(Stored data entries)
::::
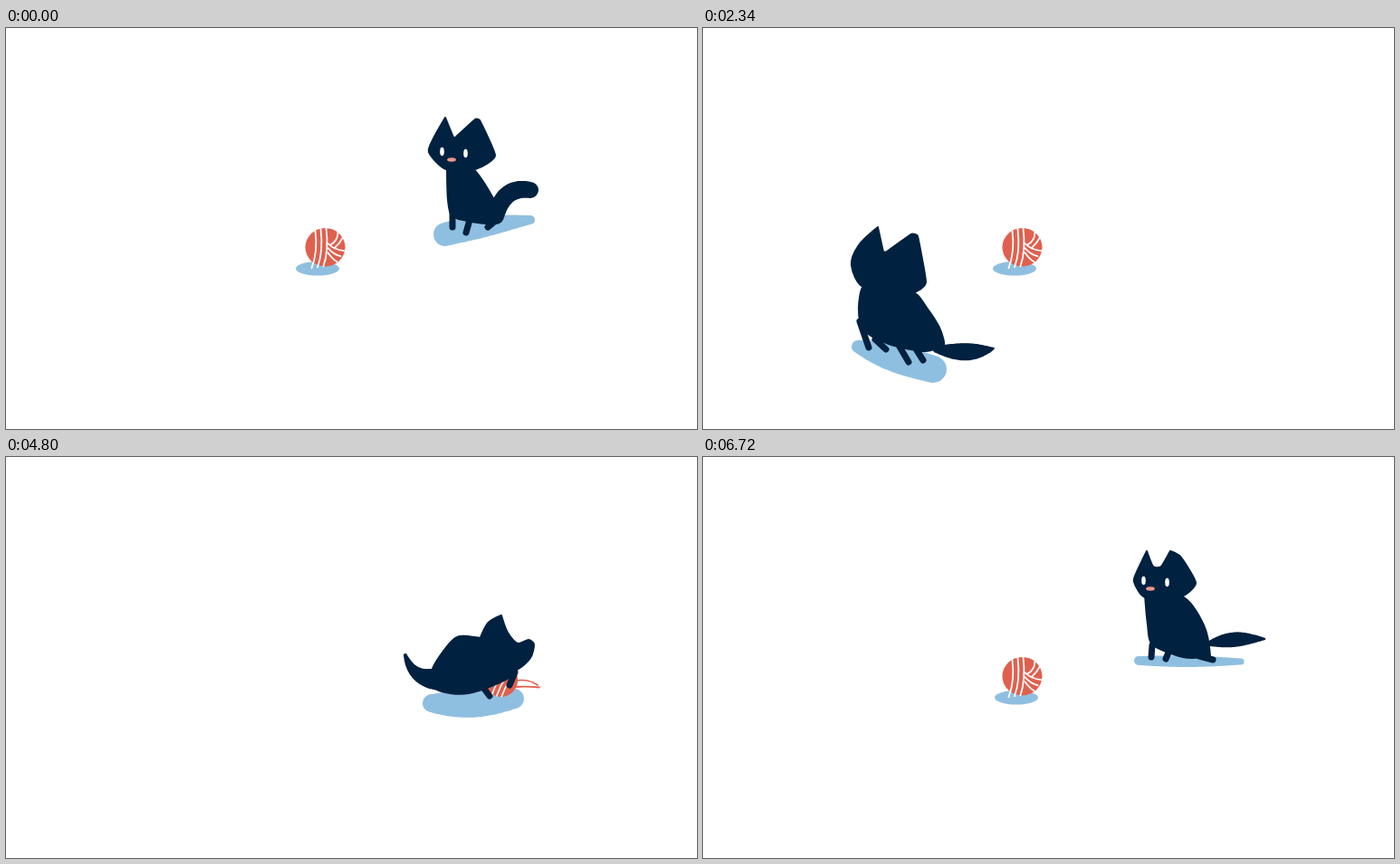
An HTML page with a canvas that plays this animation: 763x443 px, repeating every 6840 ms.

```html
<!DOCTYPE html>
<html lang="en">
<head>
<meta charset="utf-8">
<title>Cat and yarn</title>
<style>
html, body { margin: 0; width: 100%; height: 100%; overflow: hidden; background: #fff; }
canvas { display: block; }
</style>
</head>
<body>
<canvas id="stage" width="763" height="443"></canvas>
<script>
const ctx = document.getElementById('stage').getContext('2d');
const LOOP = 6840, NAVY = '#00213f', SHADE = '#8fbfe0', YARN = '#e0604e', PINK = '#f0968e';

// shadow, tail: start, bend, end, start radius, end radius, bulge
// head: cheek, left ear, right ear, cheek, chin; face: middle of eyes, nose x
const poses = {
  sit: {
    shadow: [485, 228, 520, 219, 579, 212, 13, 5, 3],
    tail: [541, 208, 549, 174, 579, 179, 9, 9, 1],
    body: [487, 150, 488, 190, 494, 209, 530, 216, 547, 211, 539, 190, 516, 156],
    head: [467, 137, 472, 122, 485, 99, 494, 121, 496, 121, 518, 101, 523, 102, 540, 141, 518, 156, 486, 156],
    legs: [[493, 202, 493, 220], [512, 212, 508, 226], [538, 215, 532, 220]],
    face: [494.5, 137.5, 492]
  },
  crouch: {
    shadow: [471, 253, 540, 273, 597, 284, 5, 14, 4],
    tail: [512, 211, 477, 210, 460, 187, 11, 1.5, 2],
    body: [573, 272, 550, 261, 521, 251, 506, 225, 506, 201, 535, 205, 563, 222],
    head: [554, 264, 564, 221, 577, 209, 582, 229, 596, 229, 604, 208, 617, 224, 625, 247, 604, 279, 572, 278],
    legs: [[520, 254, 497, 260], [557, 268, 548, 281], [603, 274, 605, 282]],
    face: [590, 250, 590]
  },
  behind: {
    shadow: [171, 352, 205, 363, 254, 377, 7, 15, 4],
    tail: [258, 355, 294, 361, 321, 354, 4, 1, 7],
    body: [177, 286, 172, 310, 177, 333, 205, 349, 245, 357, 266, 350, 261, 331, 247, 309, 232, 292],
    head: [164, 262, 172, 240, 193, 220, 199, 247, 203, 247, 230, 228, 237, 230, 246, 281, 231, 292, 177, 286],
    legs: [[173, 324, 183, 353], [190, 344, 202, 355], [217, 352, 227, 369], [236, 356, 243, 367]]
  },
  prone: {
    shadow: [195, 347, 255, 345, 287, 307, 7, 9, 7],
    tail: [148, 319, 111, 322, 157, 287, 10, 1, 3],
    body: [201, 292, 164, 314, 161, 331, 181, 348, 207, 350, 249, 322, 267, 307],
    head: [196, 279, 209, 263, 230, 254, 235, 268, 253, 268, 263, 252, 278, 262, 292, 287, 265, 309, 203, 292],
    legs: [[250, 316, 268, 316], [253, 318, 275, 321]]
  },
  grab: {
    shadow: [272, 272, 315, 275, 363, 267, 10, 11, 5],
    tail: [282, 245, 252, 248, 243, 219, 13, 2, 0],
    body: [326, 200, 298, 200, 273, 234, 278, 257, 313, 261, 361, 241, 364, 207],
    head: [324, 213, 333, 185, 349, 175, 356, 194, 367, 206, 379, 202, 385, 207, 381, 222, 366, 235, 341, 244],
    legs: [[330, 256, 336, 264], [364, 238, 358, 252]]
  },
  perk: {
    shadow: [481, 225, 535, 226, 594, 226, 5, 3.5, 2],
    tail: [560, 206, 585, 200, 620, 201, 3, 1.2, 6],
    body: [488, 152, 491, 185, 496, 207, 530, 221, 560, 220, 553, 186, 529, 154],
    head: [476, 138, 479, 127, 490, 104, 497, 121, 506, 121, 516, 104, 528, 111, 544, 139, 528, 154, 488, 155],
    legs: [[496, 208, 495, 221], [514, 216, 511, 223], [548, 220, 563, 224]],
    face: [499.5, 137.5, 494]
  }
};

const { sin, PI } = Math;
const lerp = (a, b, k) => a + (b - a) * k;
const mix = (a, b, k) => Array.isArray(a) ? a.map((v, i) => mix(v, b[i], k)) : lerp(a, b, k);
function blend(a, b, k) {
  const out = {};
  for (const part in a) out[part] = mix(a[part], b[part], k);
  return out;
}

// Each act lasts until the next one; k runs from 0 to 1 over it.
const acts = [
  [0, 'sit', k => ({ sy: 1 - 0.25 * k * k })],
  [420, 'crouch', k => ({ x: -30 * (1 - k), y: -25 * (1 - k) })],
  [840, 'crouch', k => ({ sy: 1 - 0.07 * k })],
  [1440, 'crouch', k => ({ x: -240 * k * k, y: 94 * (1 - (1 - k) ** 3), sx: -1 })],
  [2220, 'behind', () => ({ x: 38 })],
  [2340, 'behind', k => ({ sy: 1 + 0.07 * sin(2 * PI * k) })],
  [2880, 'prone', () => ({ x: 10, sx: 0.8 })],
  [3240, 'prone', k => ({ x: -10 * (1 - k) })],
  [3480, 'prone', k => ({ x: -20 * sin(PI * k) })],
  [4020, 'leap', k => ({ lift: 34 + 57 * k })],
  [4320, 'grab', k => ({ x: 600 * k ** 1.6, y: 10 * sin(2 * PI * k) })],
  [5280, 'away', () => ({})],
  [6240, 'crouch', k => ({ x: 265 - 198 * k, y: -53, sx: -1 })],
  [6600, 'perk', () => ({ x: 42 })],
  [6720, 'perk', () => ({})]
];

// A drawing stays 120 ms, these ones 60 ms longer.
const holds = new Set([0, 420, 1080, 1260, 1800, 2580, 2880, 3060, 3720, 4140]);
const steps = [];
for (let t = 0; t < LOOP; t += holds.has(t) ? 180 : 120) steps.push(t);

// Smooth closed outline that keeps sharp turns as corners.
function outline(list) {
  const pts = [];
  for (let i = 0; i < list.length; i += 2) pts.push([list[i], list[i + 1]]);
  const n = pts.length;
  const handles = pts.map((p, i) => {
    const a = pts[(i + n - 1) % n], b = pts[(i + 1) % n];
    const ux = p[0] - a[0], uy = p[1] - a[1], vx = b[0] - p[0], vy = b[1] - p[1];
    const u = Math.hypot(ux, uy), v = Math.hypot(vx, vy);
    const straight = Math.sqrt(Math.max(0, (ux * vx + uy * vy) / (u * v)));
    const size = 0.38 * straight * Math.min(u, v) / Math.hypot(ux + vx, uy + vy);
    return [(ux + vx) * size, (uy + vy) * size];
  });
  ctx.beginPath();
  ctx.moveTo(...pts[0]);
  pts.forEach((p, i) => {
    const j = (i + 1) % n, q = pts[j], h = handles[i], g = handles[j];
    ctx.bezierCurveTo(p[0] + h[0], p[1] + h[1], q[0] - g[0], q[1] - g[1], ...q);
  });
  ctx.closePath();
  ctx.fillStyle = ctx.strokeStyle = NAVY;
  ctx.lineWidth = 2;
  ctx.fill();
  ctx.stroke();
}

// Round brush along a bend, changing in width.
function sweep([ax, ay, bx, by, cx, cy, r0, r1, bulge], color) {
  ctx.fillStyle = color;
  ctx.beginPath();
  for (let u = 0; u <= 1; u += 1 / 64) {
    const x = lerp(lerp(ax, bx, u), lerp(bx, cx, u), u);
    const y = lerp(lerp(ay, by, u), lerp(by, cy, u), u);
    const r = lerp(r0, r1, u) + bulge * sin(PI * u);
    ctx.moveTo(x + r, y);
    ctx.arc(x, y, r, 0, 2 * PI);
  }
  ctx.fill();
}

function oval(x, y, rx, ry, color) {
  ctx.fillStyle = color;
  ctx.beginPath();
  ctx.ellipse(x, y, rx, ry, 0, 0, 2 * PI);
  ctx.fill();
}

function curve(x1, y1, cx, cy, x2, y2, width, color) {
  ctx.strokeStyle = color;
  ctx.lineWidth = width;
  ctx.beginPath();
  ctx.moveTo(x1, y1);
  ctx.quadraticCurveTo(cx, cy, x2, y2);
  ctx.stroke();
}

function yarn(x, y, size, turn) {
  ctx.save();
  ctx.translate(x, y);
  ctx.rotate(turn);
  ctx.scale(size, size);
  oval(0, 0, 22, 21.2, YARN);
  for (let i = 0; i < 3; i++) {
    curve(-11 + 6 * i, -18 - 2 * i, -8 + 6 * i, 5, -15 + 6.5 * i, 23 - i, 1.8, '#fff');
    curve(3, -4 + 5 * i, 10 - i, 3 + 5 * i, 21 - 4 * i, 4 + 6 * i, 1.8, '#fff');
  }
  for (let i = 0; i < 2; i++) curve(14 + 5 * i, -17 + 7 * i, 14 + 2 * i, -7 + 3 * i, 6 + 5 * i, -3 + 3 * i, 1.8, '#fff');
  ctx.restore();
}

function ball(t) {
  if (t >= 4320 && t < 5880) return;
  const late = t >= 5880;
  const x = late ? 370 * Math.max(0, 1 - (t - 5880) / 480) ** 2 : 0;
  oval((late ? 346 : 344) + x, 265.8, 24, 7.8, SHADE);
  yarn(352.5 + x, 242.2, 1, x / 22);
}

function cat(t) {
  const i = acts.findLastIndex(act => act[0] <= t);
  const [start, name, move] = acts[i];
  if (name === 'away') return;
  const end = acts[i + 1] ? acts[i + 1][0] : LOOP;
  const k = (t - start) / (end - start);
  const p = name === 'leap' ? blend(poses.prone, poses.grab, 0.35 + k) : poses[name];
  const { x = 0, y = 0, sx = 1, sy = 1, lift = 0 } = move(k);
  const [, , px, py] = p.shadow;

  ctx.save();
  ctx.translate(px + x, py + y);
  ctx.scale(sx, sy);
  ctx.translate(-px, -py);
  sweep(p.shadow, SHADE);
  ctx.translate(0, -lift);
  if (name === 'grab') {
    curve(364, 247, 380, 245, 389, 252, 1.6, YARN);
    curve(364, 254, 376, 253, 391, 254.5, 1.8, YARN);
    yarn(348, 246, 0.88, x / 20);
  }
  sweep(p.tail, NAVY);
  for (const [x1, y1, x2, y2] of p.legs) curve(x1, y1, x1, y1, x2, y2, 7, NAVY);
  outline(p.body);
  outline(p.head);
  if (p.face) {
    const [mx, my, nose] = p.face;
    for (const side of [-1, 1]) oval(mx + 13 * side, my + side, 2.3, 4.7, '#fff');
    oval(nose, my + 8, 4.8, 2.2, PINK);
  }
  ctx.restore();
}

function draw() {
  const now = performance.now() % LOOP;
  const t = steps.findLast(s => s <= now);
  ctx.fillStyle = '#fff';
  ctx.fillRect(0, 0, 763, 443);
  ctx.lineCap = ctx.lineJoin = 'round';
  ball(t);
  cat(t);
  requestAnimationFrame(draw);
}
draw();
</script>
</body>
</html>
```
::::
### Problem to work on
Scan the records for the string "color". Copy each line in which it appears.

### Result of the exercise
function sweep([ax, ay, bx, by, cx, cy, r0, r1, bulge], color) {
  ctx.fillStyle = color;
function oval(x, y, rx, ry, color) {
  ctx.fillStyle = color;
function curve(x1, y1, cx, cy, x2, y2, width, color) {
  ctx.strokeStyle = color;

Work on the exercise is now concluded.